WHAT YOU HAVE TO DO: Gather the lines below that include the string "height", copying each in full.

THE RECORDS:
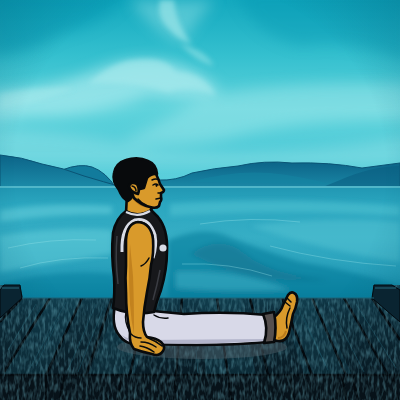
<!DOCTYPE html>
<html lang="en">
<head>
<meta charset="utf-8">
<title>Seated staff pose by the lake</title>
<style>
:root{--ink:#080a0c;--skin:#d99a2b;--skin-shade:#b97a1b;--shirt:#17181b;--trim:#d9dce6;--pants:#d8d9e8;--pants-shade:#b3b5cb;--cuff:#55504f;--cloud:#a5e9ec;--hill:#0d6d90;--hill-far:#1585a4;--plank:#0b2430;--gap:#03090e;--grain:#1d5263}
html,body{margin:0;height:100%;overflow:hidden}
.canvas{display:block;width:400px;height:400px}
.outline{stroke:var(--ink);stroke-width:2.6;stroke-linejoin:round;stroke-linecap:round}
.detail{fill:none;stroke:var(--ink);stroke-width:1.5;stroke-linecap:round;stroke-linejoin:round}
.skin{fill:var(--skin)}
.shade{fill:var(--skin-shade)}
.shirt{fill:var(--shirt)}
.pants{fill:var(--pants)}
.cloud{fill:var(--cloud)}
.gaps{fill:none;stroke:var(--gap);stroke-width:2.4}
.grain{fill:none;stroke:var(--grain);stroke-width:1;opacity:.55}
</style>
</head>
<body>
<svg class="canvas" viewBox="0 0 400 400" role="img" aria-label="Man sitting upright with straight legs on a wooden pier in front of a lake">
<defs>
<linearGradient id="sky" x2="0" y2="1">
<stop offset="0" stop-color="#14a9bf"/><stop offset=".3" stop-color="#35c0cf"/><stop offset=".58" stop-color="#5fd3dc"/><stop offset=".8" stop-color="#4fcbd8"/><stop offset="1" stop-color="#5cd0dc"/>
</linearGradient>
<linearGradient id="water" x2="0" y2="1">
<stop offset="0" stop-color="#2096b2"/><stop offset=".16" stop-color="#2ba6bf"/><stop offset=".45" stop-color="#36aec5"/><stop offset=".75" stop-color="#279fba"/><stop offset="1" stop-color="#1186a4"/>
</linearGradient>
<linearGradient id="deck" x2="0" y2="1">
<stop offset="0" stop-color="#113f50"/><stop offset=".3" stop-color="#0c2b38"/><stop offset="1" stop-color="#06121a"/>
</linearGradient>
<linearGradient id="hills" x2="0" y2="1">
<stop offset="0" stop-color="#0c6488"/><stop offset="1" stop-color="#1b8aa8"/>
</linearGradient>
<radialGradient id="corner">
<stop offset=".62" stop-color="#035f78" stop-opacity="0"/><stop offset="1" stop-color="#035f78" stop-opacity=".45"/>
</radialGradient>
<filter id="soft" x="-30%" y="-60%" width="160%" height="220%"><feGaussianBlur stdDeviation="7"/></filter>
<filter id="wisp" x="-20%" y="-40%" width="140%" height="180%"><feGaussianBlur stdDeviation="2.6"/></filter>
<filter id="wood-grain" x="0" y="0" width="100%" height="100%">
<feTurbulence type="fractalNoise" baseFrequency=".35 .12" numOctaves="2" seed="4"/>
<feColorMatrix values="0 0 0 0 .13  0 0 0 0 .38  0 0 0 0 .46  1.8 0 0 0 -.72"/>
</filter>
<clipPath id="sky-area"><rect width="400" height="187"/></clipPath>
<clipPath id="lake-area"><rect y="186" width="400" height="114"/></clipPath>
<clipPath id="deck-area"><path d="M0 285H20L23 298H375L373 285H400V400H0Z"/></clipPath>
</defs>

<g id="sky-scene" clip-path="url(#sky-area)">
<rect width="400" height="188" fill="url(#sky)"/>
<g class="cloud" filter="url(#soft)">
<path d="M-10 92Q50 88 92 72Q130 54 170 62Q206 72 220 92Q190 104 150 96Q90 118 30 116L-10 122Z" opacity=".75"/>
<path d="M205 96Q290 80 410 84V120Q300 118 230 138Q180 150 120 142Q170 118 205 96Z" opacity=".45"/>
<path d="M130 0H215Q196 22 182 44Q150 30 130 0Z" opacity=".4"/>
<path d="M-10 128Q80 132 160 150Q280 158 410 136V166H-10Z" opacity=".4"/>
</g>
<g class="cloud" filter="url(#wisp)">
<path d="M88 84Q112 62 134 60Q166 56 176 72Q204 72 216 96Q190 84 168 92Q128 80 88 84Z" opacity=".65"/>
<path d="M160 0Q156 18 170 30Q178 40 192 44Q176 24 174 0Z" opacity=".6"/>
<path d="M0 94Q40 86 74 88Q50 100 0 108Z" opacity=".5"/>
<path d="M180 44Q206 50 214 66Q196 62 180 44Z" opacity=".5"/>
</g>
<g fill="#0a93ae" filter="url(#soft)">
<path d="M-10-10H130Q110 24 60 34Q30 54-10 56Z" opacity=".45"/>
<path d="M235-10H410V62Q350 38 300 46Q250 34 235-10Z" opacity=".35"/>
</g>
</g>

<g id="mountains">
<path d="M62 170Q80 163 92 167Q106 172 116 188H62Z" fill="#127b9c" stroke="#0a5475"/>
<path d="M0 155Q22 157 42 164Q64 168 84 176Q104 182 122 187H0Z" fill="url(#hills)" stroke="#0a5475"/>
<path d="M158 180Q176 181 192 173Q214 168 238 166Q264 160 292 163Q330 162 362 168L400 163V189H158Z" fill="url(#hills)" stroke="#0a5475"/>
<path d="M340 180Q372 166 400 166V189H318Z" fill="#0b5f82" opacity=".6"/>
<path d="M190 182Q232 170 270 173Q300 176 330 184Z" fill="var(--hill-far)" opacity=".5"/>
</g>

<g id="lake" clip-path="url(#lake-area)">
<rect y="186" width="400" height="114" fill="url(#water)"/>
<g filter="url(#wisp)">
<path d="M0 210Q50 202 112 206V214Q50 214 0 222Z" fill="#6fd6df" opacity=".5"/>
<path d="M0 236Q60 226 112 230V254Q60 262 0 272Z" fill="#67cfdc" opacity=".5"/>
<path d="M170 204Q270 196 400 206V216Q290 208 170 216Z" fill="#5cc9d7" opacity=".45"/>
<path d="M250 226Q320 216 400 222V262Q330 252 250 226Z" fill="#5cc9d7" opacity=".4"/>
<path d="M168 240Q206 224 232 238Q262 250 300 262Q350 270 400 286V300H168Z" fill="#0c7898" opacity=".55"/>
<path d="M190 254Q220 232 246 254Q270 274 330 280Q250 286 190 254Z" fill="#086685" opacity=".4"/>
<path d="M0 284Q60 268 114 274V300H0Z" fill="#0b7a99" opacity=".45"/>
<path d="M176 272Q240 270 290 290Q220 292 176 288Z" fill="#4dbfd1" opacity=".4"/>
</g>
<path d="M0 187H400" stroke="#70cbd8" stroke-width="1.4" opacity=".8"/>
<path d="M8 248Q50 238 96 240M20 268Q60 256 108 258M200 224Q250 216 300 222M270 246Q330 262 396 266M182 264Q230 262 272 276" fill="none" stroke="#9be6ea" opacity=".35"/>
</g>
<circle cx="200" cy="170" r="300" fill="url(#corner)"/>

<g id="pier">
<g clip-path="url(#deck-area)">
<rect y="284" width="400" height="116" fill="url(#deck)"/>
<path d="M44 298H80L46 375H4Z M120 298H160L134 375H88Z M200 298H240L256 375H206Z M280 298H316L352 375H304Z" fill="#16485a" opacity=".35"/>
<path class="gaps" d="M22 298L0 322M50 298L4 372M82 298L46 375M112 298L86 375M146 298L130 375M182 298L176 375M217 298L228 375M250 298L268 375M282 298L312 375M312 298L346 375M344 298L388 375M372 298L400 340"/>
<path class="grain" d="M36 304L8 350M66 302L30 368M96 304L68 370M104 306L78 372M196 350L198 373M296 304L328 370M328 302L364 372M356 304L396 368M304 318L326 366M58 320L36 366"/>
<rect y="374" width="400" height="26" fill="#071219"/>
<path class="gaps" d="M0 375H400M46 376V400M64 376L60 400M122 376L118 400M176 376L174 400M229 376L231 400M290 376L294 400M342 376L346 400M352 376L358 400M392 376L398 400"/>
<rect y="284" width="400" height="116" filter="url(#wood-grain)" opacity=".6"/>
</g>
<path d="M0 290L4 285H20L22 298L0 318Z M400 290L392 285H374L372 298L400 322Z" fill="#0a2431" stroke="#03090e"/>
<path d="M2 288H19M375 288H396" stroke="#27687a"/>
<path d="M22 298H374" stroke="#1a6277" stroke-width="1.2"/>
</g>

<g id="seated-man">
<ellipse id="floor-shadow" cx="202" cy="347" rx="85" ry="12" fill="#52636b" opacity=".45"/>

<g id="foot">
<path class="skin outline" d="M273 318Q281 312 283 305L288 295Q291 291 294 293Q298 295 297 302Q296 308 293 314Q291 324 289 333Q286 342 278 341Q272 341 271 335Z"/>
<path class="detail" d="M287 298L291 302M285 302L290 306M290 308Q285 318 287 328"/>
<path d="M278 338Q284 338 286 331" fill="none" stroke="var(--skin-shade)" stroke-width="2"/>
</g>

<g id="trousers">
<path class="pants outline" d="M115 306Q111 325 119 335Q125 344 136 344L196 345Q238 345 267 342Q272 328 267 315Q226 311 184 314L153 311Z"/>
<path d="M122 335Q130 341 142 340L266 339V341Q200 345 136 343Q126 342 122 335Z" fill="var(--pants-shade)"/>
<path class="detail" d="M154 315Q160 319 168 318M126 312Q124 322 130 332"/>
<path class="outline" d="M263 314L274 312Q277 328 274 342L264 343Q269 328 263 314Z" fill="var(--cuff)"/>
</g>

<g id="neck">
<path class="skin outline" d="M127 194L126 213Q138 220 152 212L150 203Z"/>
<path class="shade" d="M131 197Q138 207 149 208L149 204Q138 202 131 197Z"/>
</g>

<g id="vest">
<path class="shirt outline" d="M126 211Q116 218 113 233Q111 254 114 277Q115 294 113 308Q133 316 154 312Q157 300 161 290Q167 270 167 251Q168 229 158 217L151 210Q138 218 126 211Z"/>
<path d="M126 212Q138 218 150 211" fill="none" stroke="var(--trim)" stroke-width="2.2"/>
<path d="M122 252Q121 226 135 220Q149 217 155 235Q157 246 153 258" fill="none" stroke="var(--trim)" stroke-width="3"/>
<path d="M117 236Q115 258 118 284M160 270Q157 286 153 300" fill="none" stroke="#3a3c42" stroke-width="1.5"/>
<circle id="chest-spot" cx="163" cy="248" r="3.6" fill="var(--trim)"/>
</g>

<g id="arm">
<path class="skin outline" d="M126 240Q127 223 138 222Q151 223 153 239Q154 254 151 265Q150 278 147 292Q144 308 143 322Q143 332 147 337Q156 338 161 342Q166 347 163 351Q159 357 152 354Q142 352 134 349Q129 343 130 333Q126 314 126 292Q125 278 126 266Z"/>
<path d="M130 244Q128 274 130 304Q131 320 134 334Q134 300 133 276Z" fill="var(--skin-shade)" opacity=".75"/>
<path class="detail" d="M149 258Q146 264 141 266M141 342Q149 342 156 347M140 346Q147 347 154 352M148 338Q156 341 162 346M131 334Q135 338 141 338"/>
</g>

<g id="head">
<path class="skin outline" d="M133 180L148 172L156 174Q159 180 160 184L164 190Q164 192 161 193L161 197Q162 200 160 202L159 206Q156 209 150 207Q141 205 134 198Q129 190 133 180Z"/>
<path class="outline" fill="var(--ink)" d="M128 201Q122 198 119 190Q112 181 114 173Q116 163 126 160Q138 156 148 161Q156 164 157 174Q151 173 147 178L144 188L140 189Q139 182 134 183Q129 185 132 193Q133 198 128 201Z"/>
<path class="skin outline" stroke-width="1.5" d="M138 194Q130 192 129 186Q131 181 137 184Q140 189 138 194Z"/>
<path class="detail" d="M132 186Q136 187 136 191M152 180Q156 178 159 180M153 185Q156 183 158 185M156 199L161 198M158 193L161 193M146 205Q141 203 138 199"/>
<ellipse cx="156.5" cy="185.5" rx="1" ry="1.4" fill="var(--ink)"/>
</g>
</g>
</svg>
</body>
</html>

ANSWER SPACE:
html,body{margin:0;height:100%;overflow:hidden}
.canvas{display:block;width:400px;height:400px}
<filter id="soft" x="-30%" y="-60%" width="160%" height="220%"><feGaussianBlur stdDeviation="7"/></filter>
<filter id="wisp" x="-20%" y="-40%" width="140%" height="180%"><feGaussianBlur stdDeviation="2.6"/></filter>
<filter id="wood-grain" x="0" y="0" width="100%" height="100%">
<clipPath id="sky-area"><rect width="400" height="187"/></clipPath>
<clipPath id="lake-area"><rect y="186" width="400" height="114"/></clipPath>
<rect width="400" height="188" fill="url(#sky)"/>
<rect y="186" width="400" height="114" fill="url(#water)"/>
<rect y="284" width="400" height="116" fill="url(#deck)"/>
<rect y="374" width="400" height="26" fill="#071219"/>
<rect y="284" width="400" height="116" filter="url(#wood-grain)" opacity=".6"/>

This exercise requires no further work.